Despite what you might think, preparing a fried calf's head a la piemontaise is pretty straightforward. Or so I am told by Larousse Gastronomique, the huge tome that serves as the ultimate authority on French cooking.
I was given one of the earliest English-language editions for Christmas, and have not been able to put it down since - which is why I also know that the average roasting time for a woodcock is 15 to 18 minutes per pound in the oven (slightly longer if you are cooking it on a spit), and that white lotus roots were eaten in ancient Egypt, but the pink variety was considered sacred and its consumption banned.

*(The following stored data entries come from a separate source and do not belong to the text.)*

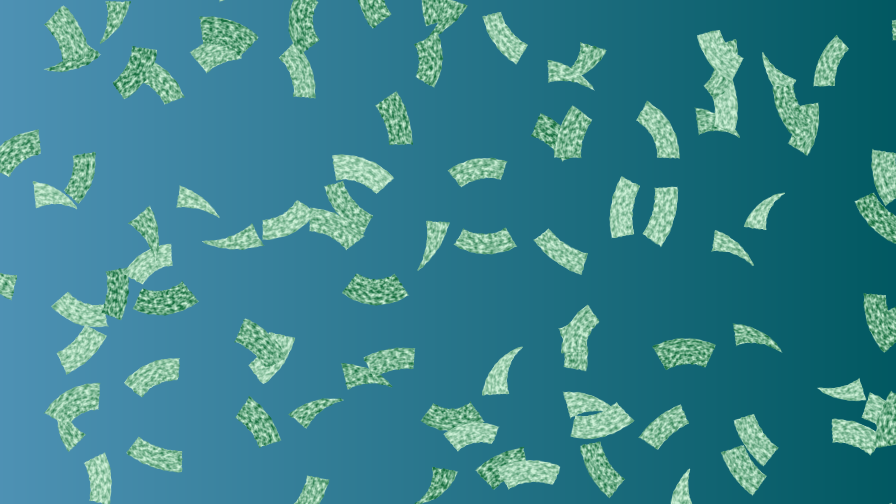
A WebGL 1 fragment shader for this pattern:

```glsl
precision highp float;
// Curved scraps of green foil confetti falling over a blue-to-teal gradient.
// One scrap sits in each cell of a jittered grid; each is a bent, tapered strip
// in polar coordinates, and gradient noise gives it a crumpled glitter.

uniform vec2 u_resolution;

const vec3 SKY_LEFT   = vec3(0.305, 0.570, 0.705);
const vec3 SKY_RIGHT  = vec3(0.005, 0.345, 0.380);
const vec3 FOIL_DARK  = vec3(0.10, 0.44, 0.26);
const vec3 FOIL_LIGHT = vec3(0.80, 0.94, 0.84);

const float CELL        = 0.145;              // grid spacing, in canvas heights
const float JITTER      = 1.4;                // spread of centres, in cells
const vec2  HALF_LENGTH = vec2(0.045, 0.057); // smallest, largest
const vec2  HALF_WIDTH  = vec2(0.021, 0.028);
const vec2  BEND_RADIUS = vec2(0.085, 0.170);
const float SLIVER_RATE = 0.28;               // share of scraps ending in a point
const vec2  TONE        = vec2(0.43, 0.78);   // darkest, lightest scrap
const vec2  GLITTER     = vec2(0.95, 0.55);   // contrast on dark, light scraps
const vec2  GRAIN       = vec2(105.0, 150.0); // glitter frequency along, across
const float RAGGED      = 0.0025;             // roughness of the cut edges
const float TAU         = 6.2831853;

vec2 hash2(vec2 p) {
  vec3 q = fract(p.xyx * vec3(0.1031, 0.1030, 0.0973));
  q += dot(q, q.yzx + 33.33);
  return fract((q.xx + q.yz) * q.zy);
}

float cornerSlope(vec2 corner, vec2 offset) {
  float angle = TAU * hash2(corner).x;
  return dot(vec2(cos(angle), sin(angle)), offset);
}

float gradientNoise(vec2 p) {
  vec2 i = floor(p);
  vec2 f = p - i;
  vec2 w = f * f * f * (f * (f * 6.0 - 15.0) + 10.0);
  vec2 e = vec2(1.0, 0.0);
  float low  = mix(cornerSlope(i, f), cornerSlope(i + e, f - e), w.x);
  float high = mix(cornerSlope(i + e.yx, f - e.yx), cornerSlope(i + 1.0, f - 1.0), w.x);
  return mix(low, high, w.y);
}

// Coordinates along and across a strip bent around a circle.
vec2 bendCoords(vec2 p, float radius) {
  p.y += radius;
  return vec2(radius * atan(p.x, p.y), length(p) - radius);
}

// Signed distance (approximate) to a strip narrowing towards one end.
float stripDistance(vec2 q, vec2 halfSize, float taper) {
  float along = clamp(q.x / halfSize.x * 0.5 + 0.5, 0.0, 1.0);
  float halfWidth = halfSize.y * mix(1.0, taper, along);
  return max(abs(q.x) - halfSize.x, abs(q.y) - halfWidth);
}

// Paints the scrap belonging to one grid cell over the colour below.
vec3 paintScrap(vec3 below, vec2 p, vec2 cell, float pixel) {
  vec2 place = hash2(cell + 17.0);
  vec2 pose  = hash2(cell + 71.3);
  vec2 size  = hash2(cell + 133.7);
  vec2 look  = hash2(cell + 211.9);

  vec2 local = p - (cell + 0.5 + JITTER * (place - 0.5)) * CELL;
  float c = cos(TAU * pose.x);
  float s = sin(TAU * pose.x);
  local = vec2(c * local.x + s * local.y, c * local.y - s * local.x);

  vec2 q = bendCoords(local, mix(BEND_RADIUS.x, BEND_RADIUS.y, pose.y));
  vec2 halfSize = vec2(mix(HALF_LENGTH.x, HALF_LENGTH.y, size.x),
                       mix(HALF_WIDTH.x, HALF_WIDTH.y, size.y));
  float taper = look.x < SLIVER_RATE ? 0.04 : mix(0.75, 1.0, look.x);
  float dist = stripDistance(q, halfSize, taper);
  if (dist > pixel + RAGGED) return below;

  // Crumpled foil: coarse dents plus finer sparkle.
  vec2 grainPos = q * GRAIN + place * 90.0 + 50.0;
  float dents = gradientNoise(grainPos);
  float sparkle = gradientNoise(grainPos * 1.9 + 31.0);
  float tone = mix(TONE.x, TONE.y, look.y);
  tone += mix(GLITTER.x, GLITTER.y, look.y) * (dents + 0.5 * sparkle);
  vec3 foil = mix(FOIL_DARK, FOIL_LIGHT, clamp(tone, 0.0, 1.0));

  dist += RAGGED * dents;
  return mix(below, foil, 1.0 - smoothstep(-0.7 * pixel, 0.7 * pixel, dist));
}

void main() {
  float pixel = 1.0 / u_resolution.y;
  vec2 p = gl_FragCoord.xy * pixel;
  vec3 color = mix(SKY_LEFT, SKY_RIGHT, gl_FragCoord.x / u_resolution.x);

  // A scrap may reach into any neighbouring cell.
  vec2 home = floor(p / CELL);
  for (int y = -1; y <= 1; y++) {
    for (int x = -1; x <= 1; x++) {
      color = paintScrap(color, p, home + vec2(float(x), float(y)), pixel);
    }
  }
  gl_FragColor = vec4(color, 1.0);
}
```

Larousse Gastronomique is one of those books that you can just pick up, flip open at any random page, and lose yourself in. Philip Raby doesn't quite hit the Larousse heights with his book 'Grand Prix: Driver by Driver', but it's a pretty good effort nonetheless - and another prime candidate for arbitrary page-dipping.
Raby's book is essentially an annotated cast list of every driver to have attempted to qualify for an F1 race, from the establishment of the world championship in 1950 right up to the 2007 season - the full spectrum from Abate to Zunino.